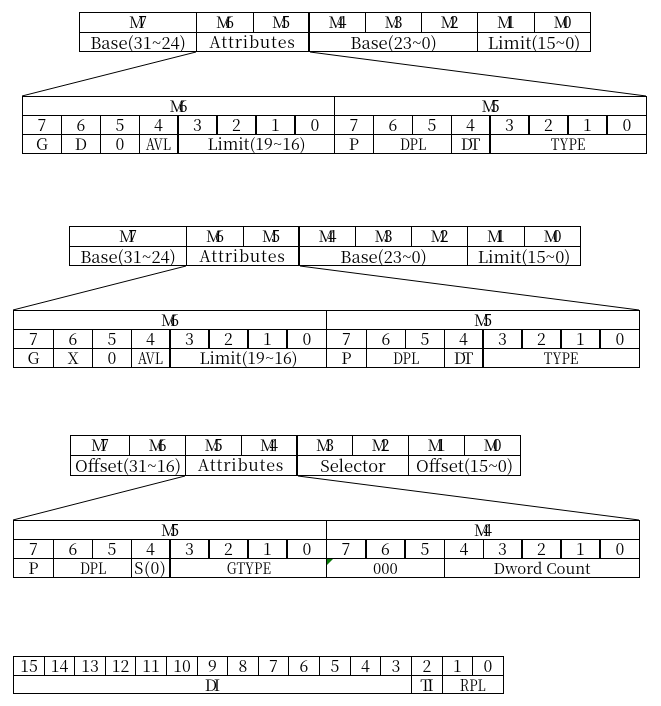
<!DOCTYPE html>
<html lang="en">
<head>
<meta charset="utf-8">
<title>Descriptor and selector formats</title>
<style>
:root { --ink: #000; --paper: #fff; --flag: #0a7a0a; }
* { box-sizing: border-box; }
html, body { margin: 0; }
body {
  width: 661px; height: 706px; overflow: hidden;
  background: var(--paper); color: var(--ink);
  font: 16px/18px "Noto Serif CJK JP", "Noto Serif", serif;
}
main { display: flex; flex-direction: column; padding-top: 12px; }
section { flex: none; }
.grid {
  display: grid; gap: 1px; padding: 1px; width: max-content;
  background: var(--ink); text-align: center; white-space: nowrap;
}
.grid > * { background: var(--paper); min-width: 0; display: flex; justify-content: center; }
.bytes { grid-template: 19px 18px / 116px 56px repeat(4, 55px) 56px 55px; }
.gate .bytes { grid-template: 19px 19px / 58px 55px 55px 55px 54px 55px 55px 55px; }
.bits { grid-template: repeat(3, 18px) / repeat(16, 38px); }
.wide .bits { grid-template-columns: 39px repeat(7, 38px) 39px repeat(7, 38px); }
.selector {
  grid-template: 18px 17px / 30px 29px 30px 29px 30px 30px 29px 30px 29px 30px 30px 29px 30px 30px 29px 30px;
  margin-left: 13px;
}
.connector { display: block; width: 661px; height: 44px; overflow: visible; stroke: var(--ink); }
.code-segment .bytes { margin-left: 79px; }
.code-segment .bits { margin-left: 22px; }
.stack-segment { margin-top: 72px; }
.stack-segment .bytes { margin-left: 69px; }
.gate { margin-top: 67px; }
.gate .bytes { margin-left: 70px; }
.wide .bits { margin-left: 13px; }
.selector-format { margin-top: 78px; }
.s2 { grid-column: span 2; }
.s3 { grid-column: span 3; }
.s4 { grid-column: span 4; }
.s5 { grid-column: span 5; }
.s8 { grid-column: span 8; }
.s13 { grid-column: span 13; }
.heavy { border-right: 1px solid var(--ink); }
.field { font-size: 16.6px; }
.attributes { letter-spacing: .8px; }
.spaced { letter-spacing: .7px; }
.count { font-size: 15px; }
.narrow span { display: block; transform: scaleX(.82); }
.tight { letter-spacing: -6.5px; }
.snug { letter-spacing: -3.5px; }
.marked { position: relative; }
.marked svg { position: absolute; left: 0; top: 0; fill: var(--flag); }
</style>
</head>
<body>
<main>
  <section class="code-segment">
    <div class="grid bytes">
      <div><span class="tight">M</span>7</div>
      <div><span class="tight">M</span>6</div>
      <div class="heavy"><span class="tight">M</span>5</div>
      <div><span class="tight">M</span>4</div>
      <div><span class="tight">M</span>3</div>
      <div><span class="tight">M</span>2</div>
      <div><span class="tight">M</span>1</div>
      <div><span class="tight">M</span>0</div>
      <div class="field">Base(31~24)</div>
      <div class="s2 attributes heavy">Attributes</div>
      <div class="s3 field">Base(23~0)</div>
      <div class="s2 field">Limit(15~0)</div>
    </div>
    <svg class="connector" viewBox="0 0 661 44" aria-hidden="true">
      <line x1="196" y1="0" x2="22" y2="44"/><line x1="310" y1="0" x2="646" y2="44"/>
    </svg>
    <div class="grid bits">
      <div class="s8"><span class="tight">M</span>6</div>
      <div class="s8"><span class="tight">M</span>5</div>
      <div>7</div><div>6</div><div>5</div><div class="heavy">4</div><div class="heavy">3</div><div class="heavy">2</div><div class="heavy">1</div><div>0</div>
      <div>7</div><div>6</div><div>5</div><div class="heavy">4</div><div class="heavy">3</div><div class="heavy">2</div><div class="heavy">1</div><div>0</div>
      <div>G</div><div>D</div><div>0</div>
      <div class="narrow heavy"><span>AVL</span></div>
      <div class="s4">Limit(19~16)</div>
      <div>P</div>
      <div class="s2 narrow"><span>DPL</span></div>
      <div class="heavy"><span class="snug">D</span>T</div>
      <div class="s4 narrow"><span>TYPE</span></div>
    </div>
  </section>

  <section class="stack-segment wide">
    <div class="grid bytes">
      <div><span class="tight">M</span>7</div>
      <div><span class="tight">M</span>6</div>
      <div class="heavy"><span class="tight">M</span>5</div>
      <div><span class="tight">M</span>4</div>
      <div><span class="tight">M</span>3</div>
      <div><span class="tight">M</span>2</div>
      <div><span class="tight">M</span>1</div>
      <div><span class="tight">M</span>0</div>
      <div class="field">Base(31~24)</div>
      <div class="s2 attributes heavy">Attributes</div>
      <div class="s3 field">Base(23~0)</div>
      <div class="s2 field">Limit(15~0)</div>
    </div>
    <svg class="connector" viewBox="0 0 661 44" aria-hidden="true">
      <line x1="186" y1="0" x2="13" y2="44"/><line x1="300" y1="0" x2="639" y2="44"/>
    </svg>
    <div class="grid bits">
      <div class="s8"><span class="tight">M</span>6</div>
      <div class="s8"><span class="tight">M</span>5</div>
      <div>7</div><div>6</div><div>5</div><div class="heavy">4</div><div class="heavy">3</div><div class="heavy">2</div><div class="heavy">1</div><div>0</div>
      <div>7</div><div>6</div><div>5</div><div class="heavy">4</div><div class="heavy">3</div><div class="heavy">2</div><div class="heavy">1</div><div>0</div>
      <div>G</div><div>X</div><div>0</div>
      <div class="narrow heavy"><span>AVL</span></div>
      <div class="s4">Limit(19~16)</div>
      <div>P</div>
      <div class="s2 narrow"><span>DPL</span></div>
      <div class="heavy"><span class="snug">D</span>T</div>
      <div class="s4 narrow"><span>TYPE</span></div>
    </div>
  </section>

  <section class="gate wide">
    <div class="grid bytes">
      <div><span class="tight">M</span>7</div>
      <div><span class="tight">M</span>6</div>
      <div><span class="tight">M</span>5</div>
      <div class="heavy"><span class="tight">M</span>4</div>
      <div><span class="tight">M</span>3</div>
      <div><span class="tight">M</span>2</div>
      <div><span class="tight">M</span>1</div>
      <div><span class="tight">M</span>0</div>
      <div class="s2 field">Offset(31~16)</div>
      <div class="s2 attributes heavy">Attributes</div>
      <div class="s2 field">Selector</div>
      <div class="s2 field">Offset(15~0)</div>
    </div>
    <svg class="connector" viewBox="0 0 661 44" aria-hidden="true">
      <line x1="185" y1="0" x2="13" y2="44"/><line x1="298" y1="0" x2="639" y2="44"/>
    </svg>
    <div class="grid bits">
      <div class="s8"><span class="tight">M</span>5</div>
      <div class="s8"><span class="tight">M</span>4</div>
      <div>7</div><div>6</div><div>5</div><div class="heavy">4</div><div class="heavy">3</div><div class="heavy">2</div><div class="heavy">1</div><div>0</div>
      <div class="heavy">7</div><div class="heavy">6</div><div>5</div><div>4</div><div class="heavy">3</div><div class="heavy">2</div><div class="heavy">1</div><div>0</div>
      <div>P</div>
      <div class="s2 narrow"><span>DPL</span></div>
      <div class="spaced heavy">S(0)</div>
      <div class="s4 narrow"><span>GTYPE</span></div>
      <div class="s3 count marked">000<svg width="6" height="6" aria-hidden="true"><polygon points="0,0 6,0 0,6"/></svg></div>
      <div class="s5 count">Dword Count</div>
    </div>
  </section>

  <section class="selector-format">
    <div class="grid selector">
      <div>15</div><div>14</div><div>13</div><div>12</div><div>11</div><div>10</div><div>9</div><div>8</div>
      <div>7</div><div>6</div><div>5</div><div>4</div><div>3</div><div>2</div><div>1</div><div>0</div>
      <div class="s13"><span class="snug">D</span>I</div>
      <div><span class="snug">T</span>I</div>
      <div class="s2 narrow"><span>RPL</span></div>
    </div>
  </section>
</main>
</body>
</html>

| REQUIRED WORK |
If a line in the material contains "bytes", show it.

| RESPONSE TO THE EXERCISE |
.bytes { grid-template: 19px 18px / 116px 56px repeat(4, 55px) 56px 55px; }
.gate .bytes { grid-template: 19px 19px / 58px 55px 55px 55px 54px 55px 55px 55px; }
.code-segment .bytes { margin-left: 79px; }
.stack-segment .bytes { margin-left: 69px; }
.gate .bytes { margin-left: 70px; }
    <div class="grid bytes">
    <div class="grid bytes">
    <div class="grid bytes">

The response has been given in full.